The 14th century French scribe and manuscript seller, never, as far as we know, actually had anything to do with alchemy in his lifetime, but was ascribed the talent some 250 years later when such things became fashionable in the more brain-dead and elitist circles of European society. Whatever the true story, he has gained notoriety in the field, and to this day, appears in videogames and movies as the dicoverer of the legendary Philosophers Stone. The oldest stone house in Paris is one that Flamel built in 1407 for the homeless in memory of his wife (pictured above) and is now a restaurant.
The coin is a rare one from the Lithuanian Mint, replete with several adornments not usually present in their issues, but with some fine touches. Designed by the talented Miroslav Hric (responsible for some excellent Art Mint issues as well), it has that medieval look and is covered with the symbols of the mystical arts. This is a coin for the 17th century reinterpretated Flamel, rather than the wholesome, but quiet 14th century reality.

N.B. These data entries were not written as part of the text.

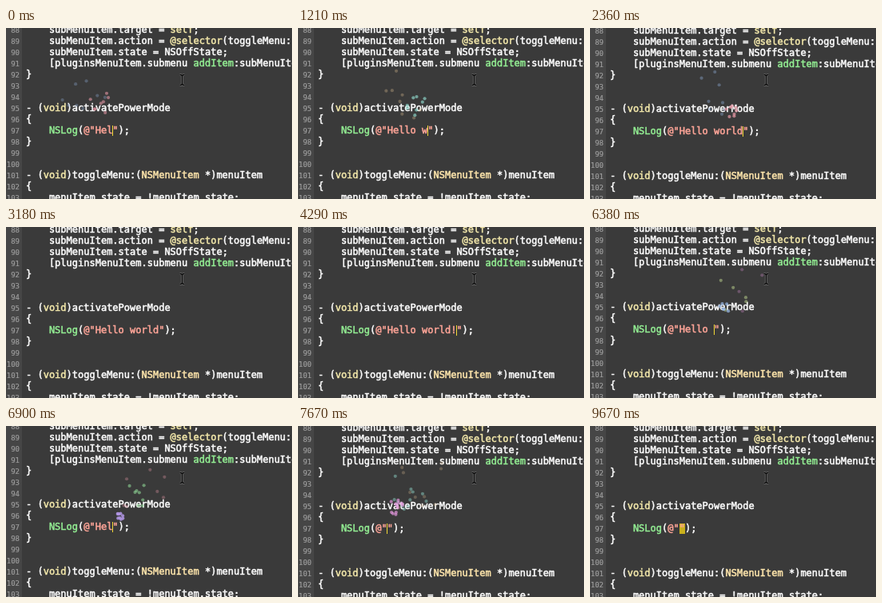
Write an HTML page with a canvas that moves like this. It is 358 px wide and 214 px high and loops after 9770 ms.

```html
<!DOCTYPE html>
<html lang="en">
<head>
<meta charset="utf-8">
<title>Typing with sparks</title>
<style>
  html, body { margin: 0; width: 100%; height: 100%; overflow: hidden; background: #3a3a3a; }
  canvas { display: block; }
</style>
</head>
<body>
<canvas id="stage" width="358" height="214"></canvas>
<script>
const W = 358, H = 214, LOOP = 9770, STEP = 57.5;
const ctx = document.getElementById('stage').getContext('2d');

// Text grid
const MONO = '"DejaVu Sans Mono", monospace';
const CELL = 7.224, LEFT = 25, LINE = 14, FIRST = 88, BASE = 6;
const QUOTE_X = LEFT + 12 * CELL;
const PHRASE = 'Hello world!';

const source = phrase => [
  '    subMenuItem.target = self;',
  '    subMenuItem.action = @selector(toggleMenu:);',
  '    subMenuItem.state = NSOffState;',
  '    [pluginsMenuItem.submenu addItem:subMenuItem];',
  '}',
  '',
  '',
  '- (void)activatePowerMode',
  '{',
  '    NSLog(@"' + phrase + '");',
  '}',
  '',
  '',
  '- (void)toggleMenu:(NSMenuItem *)menuItem',
  '{',
  '    menuItem.state = !menuItem.state;'
];

// One colour per group of the pattern
const TOKEN = /(@"[^"]*")|(\bself\b|\bvoid\b|@selector)|(\bNSMenuItem\b)|(\bNSLog\b|\baddItem\b)/g;
const TINTS = ['#ffa598', '#f5eaac', '#ffe6ac', '#93ee93'];

// Sparks move in ticks of 1/60 s
const TICK = 1000 / 60, GRAVITY = 0.075, FADE = 0.965, LIFE = 40, SPARK_Y = 123;
const SHAKE = 90;

function random(seed) {
  const v = Math.sin(seed * 127.1 + 11.7) * 43758.5453;
  return v - Math.floor(v);
}

// Key presses: steady typing with a pause before the last sign, then steady deleting
const keys = [];

function press(t, n, dir, count) {
  const i = keys.length;
  const sparks = Array.from({ length: count }, (_, k) => ({
    vx: dir * (1.8 * random(i * 20 + k) - 0.3),
    vy: -1.5 - 2 * random(i * 20 + k + 0.5)
  }));
  const color = `hsl(${(215 + 135 * i) % 360}, 58%, 74%)`;
  keys.push({ t, n, x: QUOTE_X + (n + dir) * CELL, color, sparks });
}

const full = PHRASE.length;
for (let n = 2; n <= full; n++) {
  press(2200 + 305 * (n - 11) + (n === full ? 700 : 0), n, -1, 8);
}
for (let k = 1; k <= full; k++) press(4887 + 216 * k, full - k, 1, k);

function drawText(text, x, y, color) {
  ctx.fillStyle = ctx.strokeStyle = color;
  ctx.fillText(text, x, y);
  ctx.strokeText(text, x, y);
}

function drawCode(text, y) {
  let pos = 0;
  const put = (part, color) => {
    drawText(part, LEFT + pos * CELL, y, color);
    pos += part.length;
  };
  for (const m of text.matchAll(TOKEN)) {
    put(text.slice(pos, m.index), '#ffffff');
    put(m[0], TINTS[m.slice(1).findIndex(Boolean)]);
  }
  put(text.slice(pos), '#ffffff');
}

function drawEditor(t, last) {
  ctx.fillStyle = '#464646';
  ctx.fillRect(-4, -4, 24, H + 8);

  const flash = t >= 9650;
  if (flash) {
    ctx.fillStyle = '#c9b01c';
    ctx.fillRect(112, 122, 7, 13);
  }

  source(PHRASE.slice(0, last.n)).forEach((text, row) => {
    const y = BASE + row * LINE;
    ctx.font = '9px ' + MONO;
    ctx.textAlign = 'right';
    ctx.lineWidth = 0.2;
    drawText(FIRST + row, 17, y, '#9c9c9c');
    ctx.font = '12px ' + MONO;
    ctx.textAlign = 'left';
    ctx.lineWidth = 0.5;
    drawCode(text, y);
  });

  if (!flash && (t - last.t) % 1000 < 600) {
    ctx.fillStyle = '#f2d836';
    ctx.fillRect(Math.floor(QUOTE_X + last.n * CELL), 122, 1, 13);
  }
}

function drawSparks(t) {
  for (const key of keys) {
    const a = (t - key.t) / TICK;
    if (a < 0 || a > LIFE) continue;
    ctx.globalAlpha = FADE ** a;
    ctx.fillStyle = key.color;
    for (const { vx, vy } of key.sparks) {
      ctx.beginPath();
      ctx.arc(key.x + vx * a, SPARK_Y + vy * a + GRAVITY * a * a / 2, 2.1, 0, 7);
      ctx.fill();
    }
  }
  ctx.globalAlpha = 1;
}

function drawPointer() {
  const beam = (color, width) => {
    ctx.strokeStyle = color;
    ctx.lineWidth = width;
    ctx.beginPath();
    for (const [end, neck] of [[58.5, 60.5], [71.5, 69.5]]) {
      ctx.moveTo(217.5, end);
      ctx.quadraticCurveTo(220.5, end, 220.5, neck);
      ctx.quadraticCurveTo(220.5, end, 223.5, end);
    }
    ctx.moveTo(220.5, 60);
    ctx.lineTo(220.5, 70);
    ctx.stroke();
  };
  beam('rgba(200, 200, 200, 0.5)', 2.6);
  beam('#060606', 1.4);
}

function draw(t) {
  const i = keys.findLastIndex(key => key.t <= t);
  const last = keys[i];

  ctx.fillStyle = '#3a3a3a';
  ctx.fillRect(0, 0, W, H);
  ctx.save();
  // The view jolts on each key and rests a pixel lower on a long line
  if (t - last.t < SHAKE) ctx.translate(i % 3 - 1, i % 2 ? -2 : 2);
  else ctx.translate(0, Math.floor(last.n / 10));
  drawEditor(t, last);
  ctx.restore();
  drawSparks(t);
  drawPointer();
}

function frame() {
  const t = performance.now() % LOOP;
  draw(Math.floor(t / STEP) * STEP);
  requestAnimationFrame(frame);
}
frame();
</script>
</body>
</html>
```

Antique-finished, selective gilding on both faces, and a Swarovski crystal representing the Philosophers Stone, it packs a lot in, yet never loses focus on the subject. Beautifully done, especially that gorgeous snake rim, eating its own tail, Ouroboros defined. Presentation looks good and the 2 oz silver coin has a mintage of just 500 pieces. It’s rare to see a subject like this given the ancient mythology ‘treatment’, but it clearly works, so hopefully we’ll see a sequel coin. The medieval world is full of legends like this and it’s an overlooked period in modern numismatics.